Accessibility navigation


Planning in the face of ‘deep divisions’: a view from Beirut, Lebanon

Downloads

Downloads per month over past year

Mady, C. and Chettiparamb, A. (2017) Planning in the face of ‘deep divisions’: a view from Beirut, Lebanon. Planning Theory, 16 (3). pp. 296-317. ISSN 1741-3052

[img]
Preview
Text - Accepted Version
· Please see our End User Agreement before downloading.

719kB

To link to this item DOI: 10.1177/1473095216639087

Abstract/Summary

This article discusses planning in the global South-East while focusing on the specific context of social divides, political turmoil and conflict situations. The article proposes a five-way framework based on political science and planning to theory to analyse such contexts. The article explores the case of Beirut, Lebanon that has undergone several episodes of internal and external conflicts resulting in a society splintered along sectarianism. Three Two case studies of open urban spaces and their public activities are analysed using the five-way framework The discussion indicates how economic liberalism that is prevalent in countries of the South-East, along with place-based identities, interest-based identities, consensus orientated processes and institutionalism might facilitate a cultivation of deep values away from a narrowly constructed identity. The article argues that planners should understand the options for positive action that aim to bridge deep divisions and suggests that the five-way framework provides a reference for contextualising in different ways to suit particular contexts. Therefore, the framework is not necessarily restricted to the South-East but could be applicable to any context which manifests deep divisions.

Item Type:Article
Refereed:Yes
Divisions:Interdisciplinary centres and themes > Walker Institute
Henley Business School > Real Estate and Planning
Interdisciplinary centres and themes > Centre for Food Security
ID Code:59517
Uncontrolled Keywords:Lebanon, public space, conflict, flower markets, food markets
Additional Information:This article was written as part of the postdoctoral research under the International Fellowship granted to Christine Mady by the Urban Studies Foundation (USF) in 2014, at the School of Real Estate and Planning, the University of Reading, UK with Angelique Chettiparamb as mentor.
Publisher:Sage

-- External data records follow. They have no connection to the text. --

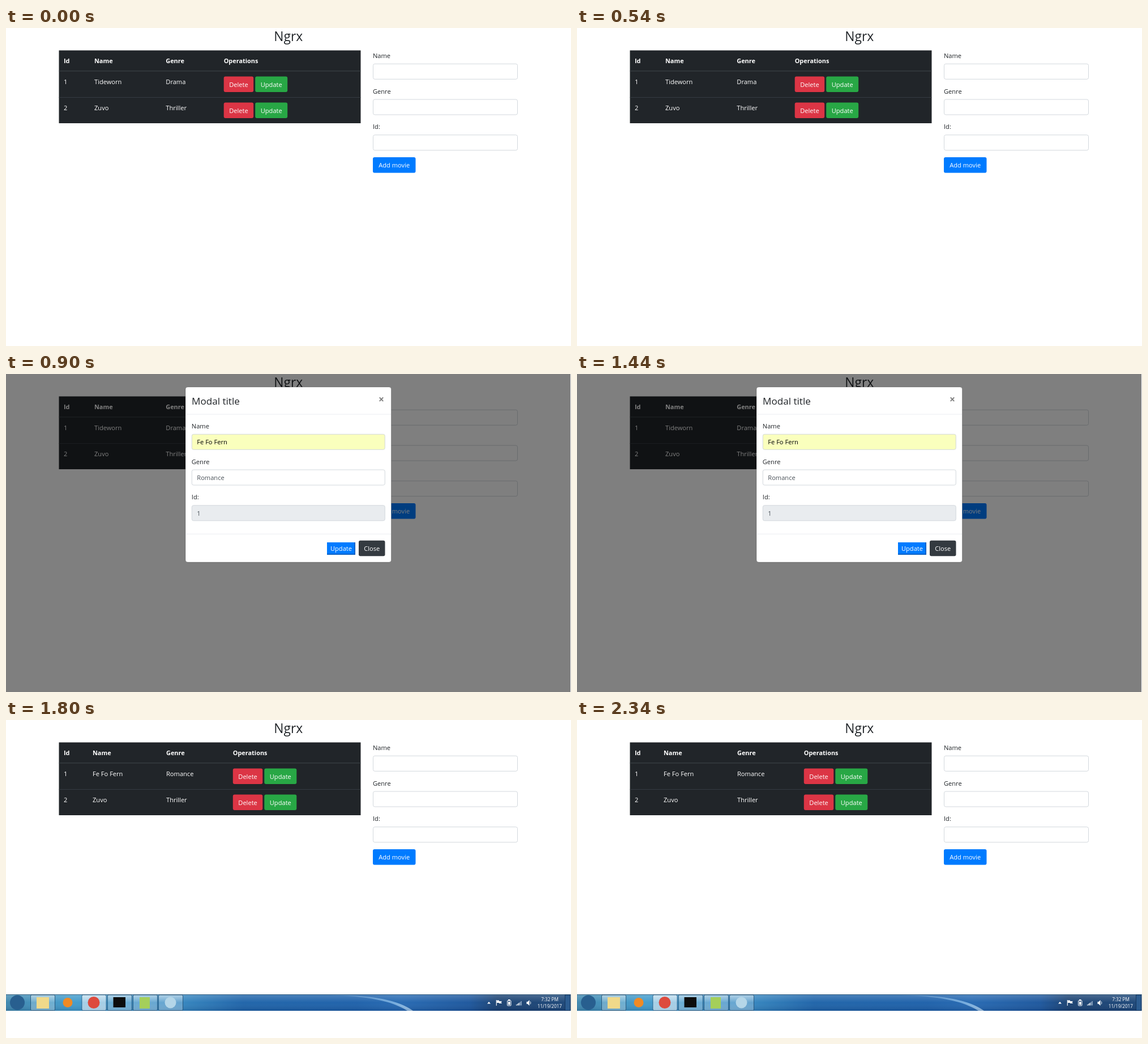
An HTML page for the animation above (2.7 s loop, 998 by 561 pixels).

```html
<!DOCTYPE html>
<html lang="en">
<head>
<meta charset="utf-8">
<title>Movie list</title>
<style>
  html, body { margin: 0; width: 100%; height: 100%; overflow: hidden; background: #fff; }
  svg { display: block; width: 998px; height: 561px; }
  text { font-family: "Open Sans", "Noto Sans", sans-serif; font-size: 11.1px; white-space: pre; }
</style>
</head>
<body>
<svg id="stage" viewBox="0 0 998 561" xmlns="http://www.w3.org/2000/svg">
  <defs>
    <linearGradient id="bar">
      <stop offset="0" stop-color="#3d86ad"/>
      <stop offset=".12" stop-color="#3f9acb"/>
      <stop offset=".3" stop-color="#3487c0"/>
      <stop offset=".42" stop-color="#1c62a8"/>
      <stop offset=".62" stop-color="#1b5fa9"/>
      <stop offset=".7" stop-color="#2367b1"/>
      <stop offset=".82" stop-color="#1a559c"/>
      <stop offset=".87" stop-color="#173f70"/>
      <stop offset="1" stop-color="#1a4577"/>
    </linearGradient>
    <linearGradient id="gloss" x2="0" y2="1">
      <stop offset="0" stop-color="#fff" stop-opacity=".22"/>
      <stop offset=".5" stop-color="#fff" stop-opacity=".03"/>
      <stop offset="1" stop-color="#002" stop-opacity=".14"/>
    </linearGradient>
    <linearGradient id="tile" x2="0" y2="1">
      <stop offset="0" stop-color="#fff" stop-opacity=".5"/>
      <stop offset=".5" stop-color="#fff" stop-opacity=".22"/>
      <stop offset="1" stop-color="#fff" stop-opacity=".3"/>
    </linearGradient>
    <linearGradient id="streak">
      <stop offset="0" stop-color="#9fd0f5" stop-opacity="0"/>
      <stop offset=".8" stop-color="#9fd0f5" stop-opacity=".65"/>
      <stop offset="1" stop-color="#c5e4fb" stop-opacity=".8"/>
    </linearGradient>
  </defs>
</svg>
<script>
const stage = document.getElementById('stage');
const HOLD = 900, LOOP = 2700;
const DARK = '#212529', GREY = '#495057', BLUE = '#007bff';

function add(parent, tag, attrs, content) {
  const el = document.createElementNS('http://www.w3.org/2000/svg', tag);
  for (const key in attrs) el.setAttribute(key, attrs[key]);
  if (content) el.textContent = content;
  parent.appendChild(el);
  return el;
}
const group = () => add(stage, 'g', {});
const box = (p, x, y, width, height, fill, more) =>
  add(p, 'rect', { x, y, width, height, fill, ...more });
const label = (p, x, y, content, fill = DARK, more) =>
  add(p, 'text', { x, y, fill, ...more }, content);
const path = (p, d, more) => add(p, 'path', { d, fill: 'none', ...more });
const middle = { 'text-anchor': 'middle' };

function button(p, x, y, w, content, fill) {
  box(p, x, y, w, 27.5, fill, { rx: 3 });
  label(p, x + w / 2, y + 18.2, content, '#fff', { ...middle, 'font-size': 11.2 });
}

function field(p, x, y, w, name, { value, fill = '#fff', ink = GREY } = {}) {
  label(p, x - .5, y - 10.5, name);
  box(p, x, y, w, 27, fill, { stroke: '#ced4da', 'stroke-width': .9, rx: 3 });
  if (value) label(p, x + 9, y + 18, value, ink);
}

function table(p, cols, rows) {
  box(p, 93.5, 39.5, 533, 128.5, DARK);
  box(p, 93.5, 75.4, 533, 1, '#40464b');
  box(p, 93.5, 122, 533, .9, '#383e44');
  ['Id', 'Name', 'Genre', 'Operations'].forEach((head, i) =>
    label(p, cols[i], 62.3, head, '#fff', { 'font-weight': 700, style: 'font-size:10.9px' }));
  rows.forEach((row, r) => {
    const y = 85.5 + r * 46;
    row.forEach((cell, i) => label(p, cols[i], y + 13.4, cell, '#fff'));
    button(p, cols[3], y, 52.5, 'Delete', '#dc3545');
    button(p, cols[3] + 55.5, y, 57, 'Update', '#28a745');
  });
}

function page(p) {
  label(p, 498.7, 23.4, 'Ngrx', DARK, { ...middle, 'font-weight': 500, style: 'font-size:22.8px' });
  ['Name', 'Genre', 'Id:'].forEach((name, i) => field(p, 648.5, 63.3 + i * 62.7, 255, name));
  button(p, 648, 228, 75.5, 'Add movie', BLUE);
}

function dialog(p) {
  box(p, 0, 0, 997, 561, '#000', { opacity: .5 });
  box(p, 317, 23, 363.5, 309, '#fff', { rx: 4, stroke: '#000', 'stroke-opacity': .3, 'stroke-width': .8 });
  label(p, 328, 54, 'Modal title', DARK, { 'font-weight': 500, style: 'font-size:17.1px' });
  label(p, 663, 50.8, '×', '#7f7f7f', { ...middle, 'font-weight': 700, style: 'font-size:17.5px' });
  box(p, 317.5, 70.6, 362.5, .9, '#e9ecef');
  box(p, 317.5, 281.8, 362.5, .9, '#e9ecef');
  field(p, 328.3, 106.3, 341, 'Name', { value: 'Fe Fo Fern', fill: '#faffbd', ink: '#000' });
  field(p, 328.3, 169, 341, 'Genre', { value: 'Romance' });
  field(p, 328.3, 231.8, 341, 'Id:', { value: '1', fill: '#e9ecef' });
  box(p, 567, 297, 50, 21.7, BLUE);
  path(p, 'M567 318H616.3V297', { stroke: '#0056b3', 'stroke-width': 1.4 });
  label(p, 592, 312.2, 'Update', '#fff', middle);
  button(p, 623, 293.7, 46.5, 'Close', '#343a40');
}

function tray(p) {
  const white = { fill: '#fff' };
  path(p, 'M850 500.5L853 497L856 500.5Z', white);
  path(p, 'M866.3 494V504', { stroke: '#fff', 'stroke-width': 1.1 });
  path(p, 'M867 494.5H871V496H876L874.5 498L876 500H871V499H867Z', white);
  box(p, 885.5, 495, 6.5, 9, 'none', { rx: 1, stroke: '#fff' });
  box(p, 887, 493, 3.5, 2, '#fff');
  box(p, 887, 497, 3.5, 5.5, '#fff');
  for (let i = 0; i < 5; i++)
    box(p, 901 + i * 2.1, 502 - i * 1.5, 1.4, 1.5 + i * 1.5, i < 3 ? '#fff' : '#9fb6cf');
  path(p, 'M919.5 497H921.5L924.5 494V504L921.5 501H919.5Z', white);
  path(p, 'M926 496.5Q928 499 926 501.5', { stroke: '#fff', 'stroke-width': .9 });
  label(p, 960.5, 495.6, '7:32 PM', '#fff', { ...middle, style: 'font-size:8.2px' });
  label(p, 960.3, 508.2, '11/19/2017', '#fff', { ...middle, style: 'font-size:8.1px' });
  box(p, 987.5, 485, 9, 27.5, '#2c5c90', { stroke: '#0f2f55', 'stroke-width': .8 });
}

function taskbar(p) {
  box(p, 0, 484, 997.5, 29, 'url(#bar)');
  path(p, 'M560 485C630 486 680 494 709 513H719C690 492 640 484.5 560 485Z', { fill: 'url(#streak)' });
  box(p, 0, 484, 997.5, 29, 'url(#gloss)');
  box(p, 0, 484, 997.5, .8, '#28506f');
  [43.5, 134, 179.3, 224.5, 269.5].forEach((x, i) =>
    box(p, x, 485, 43, 27.5, 'url(#tile)', {
      rx: 2, stroke: '#1d4a6e', 'stroke-width': .8,
      style: i === 1 ? 'filter:brightness(1.1)' : ''
    }));
  box(p, 134.5, 485.5, 42, 26.5, '#fff', { rx: 2, opacity: .38 });
  const dot = (cx, r, fill) => add(p, 'circle', { cx, cy: 498.5, r, fill });
  dot(20, 13, '#285f8f');
  box(p, 54, 489, 22, 20, '#f0d98a');
  dot(109, 8.5, '#f08a24');
  dot(155, 10.5, '#dd4b3e');
  box(p, 189.5, 489, 21.5, 18, '#0c0c0c');
  box(p, 236, 489, 18, 20, '#a5cf5a');
  dot(290.5, 10, '#b5d6e8');
  tray(p);
}

const before = group(), after = group(), common = group(), modal = group(), bar = group();
table(before, [102, 156, 282.3, 384.7],
  [['1', 'Tideworn', 'Drama'], ['2', 'Zuvo', 'Thriller']]);
table(after, [102, 153, 283, 400.8],
  [['1', 'Fe Fo Fern', 'Romance'], ['2', 'Zuvo', 'Thriller']]);
page(common);
dialog(modal);
taskbar(bar);

const show = (g, on) => g.setAttribute('display', on ? 'inline' : 'none');

function draw(ms) {
  const step = Math.floor((ms % LOOP) / HOLD);
  show(before, step < 2);
  show(modal, step === 1);
  show(after, step === 2);
  show(bar, step === 2);
}

const start = performance.now();
function tick() {
  draw(performance.now() - start);
  requestAnimationFrame(tick);
}
draw(0);
requestAnimationFrame(tick);
</script>
</body>
</html>
```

University Staff: Request a correction | Centaur Editors: Update this record

Page navigation